Facebook is one of the largest websites in the world, and it takes a lot to keep it running. At the 2010 O'Reilly Velocity Conference, Tom Cook of Systems Engineering at Facebook discusses the scale of the hardware required, the software, the IT stack, and best practices. Facebook handles 16 million minutes of usage a day, 6 billion pieces of content shared per week, and 3 billion photos per month. It has grown from 1 server in Mark Zuckerberg's dorm room to tens of thousands of servers. Cook covers Google's strategy for building their own data center.
All this hardware requires effective software and good development practices. Servers run configuration management tools, so they don't have to be setup and maintained individually. Engineering and operations employees work together on deployments, since engineers understand the new features and operations employees understand the state and history of the system. Everything is heavily monitored, both for historical data and current running conditions. Finally, they plan for failure, since at that scale, servers and racks fail daily, and so code and IT operations have to accommodate that.

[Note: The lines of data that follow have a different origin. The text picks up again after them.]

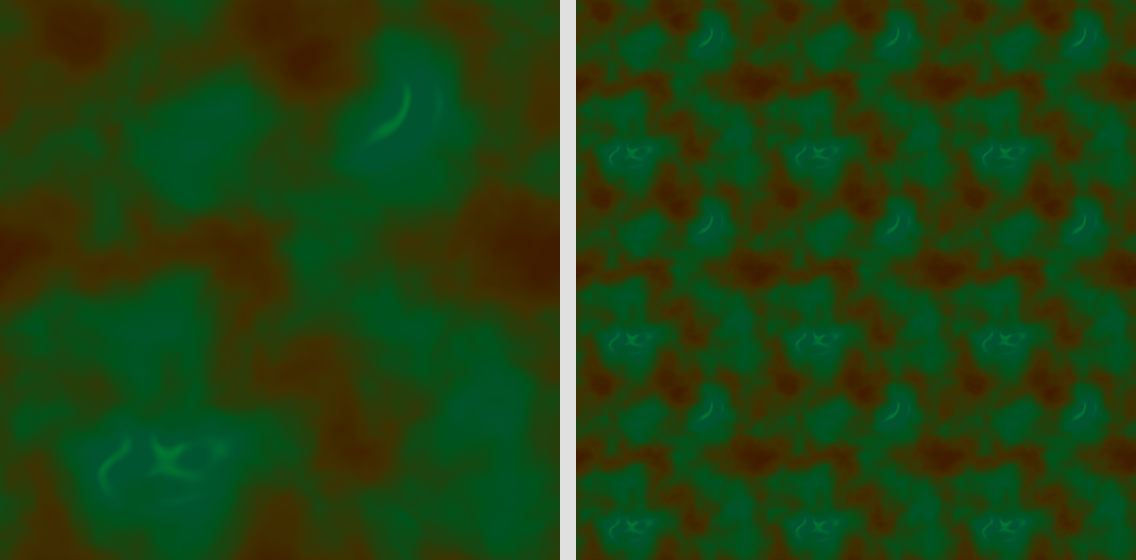
Left: one tile. Right: repeated 3 by 3.
Give the GLSL for this texture, as a Shadertoy shader.

```glsl
// Soft mossy clouds: brown earth fading through olive into green and teal.
// Wrapping gradient noise over broad waves gives a height, a colour ramp
// paints it, and thin bright veins light up the highest patches.

const float TAU = 6.2831853;

const vec3 DARK_EARTH = vec3(0.25, 0.11, 0.00);
const vec3 EARTH      = vec3(0.25, 0.19, 0.00);
const vec3 MOSS       = vec3(0.00, 0.325, 0.105);
const vec3 TEAL       = vec3(0.00, 0.33, 0.19);
const vec3 VEIN       = vec3(0.00, 0.46, 0.19);

// Heights at which the ramp reaches each colour
const float DARK_LEVEL  = -2.1;
const float EARTH_LEVEL = -0.75;
const float MOSS_LEVEL  = 0.68;
const float TEAL_LEVEL  = 1.65;

const float DIAGONAL_WAVE = 0.6;   // one broad band along the diagonal
const float PATCH_WAVE    = 0.9;   // two by two patches
const float DETAIL        = 2.6;   // strength of the cloud noise
const float GAIN          = 0.48;  // fading of each finer octave
const int   BASE_CELLS    = 4;
const int   OCTAVES       = 4;
const float WARP          = 0.06;
const float VEIN_WIDTH    = 0.16;

uint hash(uvec3 v) {
    uint h = v.x * 1597334677u ^ v.y * 3812015801u ^ v.z * 2798796415u;
    h = (h ^ (h >> 16)) * 2246822519u;
    h = (h ^ (h >> 13)) * 3266489917u;
    return h ^ (h >> 16);
}

// Dot of a random unit gradient with the offset from a wrapped lattice corner
float cornerSlope(ivec2 corner, vec2 offset, int cells, int seed) {
    ivec2 c = (corner + cells) % cells;
    uint h = hash(uvec3(uint(c.x) + 1u, uint(c.y) + 1u, uint(seed) + 1u));
    float angle = TAU * float(h & 65535u) / 65536.0;
    return dot(vec2(cos(angle), sin(angle)), offset);
}

// Gradient noise that repeats once per canvas
float wrapNoise(vec2 uv, int cells, int seed) {
    vec2 p = fract(uv) * float(cells);
    ivec2 i = ivec2(floor(p));
    vec2 f = fract(p);
    vec2 s = f * f * f * (f * (f * 6.0 - 15.0) + 10.0);
    float a = cornerSlope(i, f, cells, seed);
    float b = cornerSlope(i + ivec2(1, 0), f - vec2(1, 0), cells, seed);
    float c = cornerSlope(i + ivec2(0, 1), f - vec2(0, 1), cells, seed);
    float d = cornerSlope(i + ivec2(1, 1), f - vec2(1, 1), cells, seed);
    return mix(mix(a, b, s.x), mix(c, d, s.x), s.y);
}

float cloudNoise(vec2 uv) {
    float sum = 0.0;
    float amplitude = 1.0;
    int cells = BASE_CELLS;
    for (int octave = 0; octave < OCTAVES; octave++) {
        sum += amplitude * wrapNoise(uv, cells, octave);
        amplitude *= GAIN;
        cells *= 2;
    }
    return sum;
}

float broadWaves(vec2 uv) {
    vec2 patches = cos(2.0 * TAU * uv);
    return DIAGONAL_WAVE * cos(TAU * (uv.x - uv.y))
         - PATCH_WAVE * 0.5 * (patches.x + patches.y);
}

float rampStep(float low, float high, float value) {
    return clamp((value - low) / (high - low), 0.0, 1.0);
}

vec3 groundColor(float height) {
    vec3 color = mix(DARK_EARTH, EARTH, rampStep(DARK_LEVEL, EARTH_LEVEL, height));
    color = mix(color, MOSS, rampStep(EARTH_LEVEL, MOSS_LEVEL, height));
    return mix(color, TEAL, rampStep(MOSS_LEVEL, TEAL_LEVEL, height));
}

void mainImage(out vec4 fragColor, in vec2 fragCoord) {
    vec2 uv = fragCoord / iResolution.xy;

    // Bend the domain so the patches lose their regular outline
    vec2 bent = uv + WARP * vec2(wrapNoise(uv, 5, 11), wrapNoise(uv, 5, 12));
    float height = broadWaves(bent) + DETAIL * cloudNoise(bent);
    vec3 color = groundColor(height);

    // Bright veins follow the zero lines of a separate noise
    float ridge = 1.0 - smoothstep(0.0, VEIN_WIDTH, abs(wrapNoise(bent, 9, 21)));
    float glow = ridge * smoothstep(1.3, 2.2, height);
    color = mix(color, VEIN, glow);

    fragColor = vec4(color, 1.0);
}
```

Tom Cook is a Systems Engineer on the Technical Operations team at Facebook, where he is responsible for a variety of low-level services and systems within the production environment. During his time at Facebook, the systems footprint has expanded over 10x. Prior to joining the company, Tom worked for a number of smaller tech companies in Texas.
This free podcast is from our Velocity Conference series.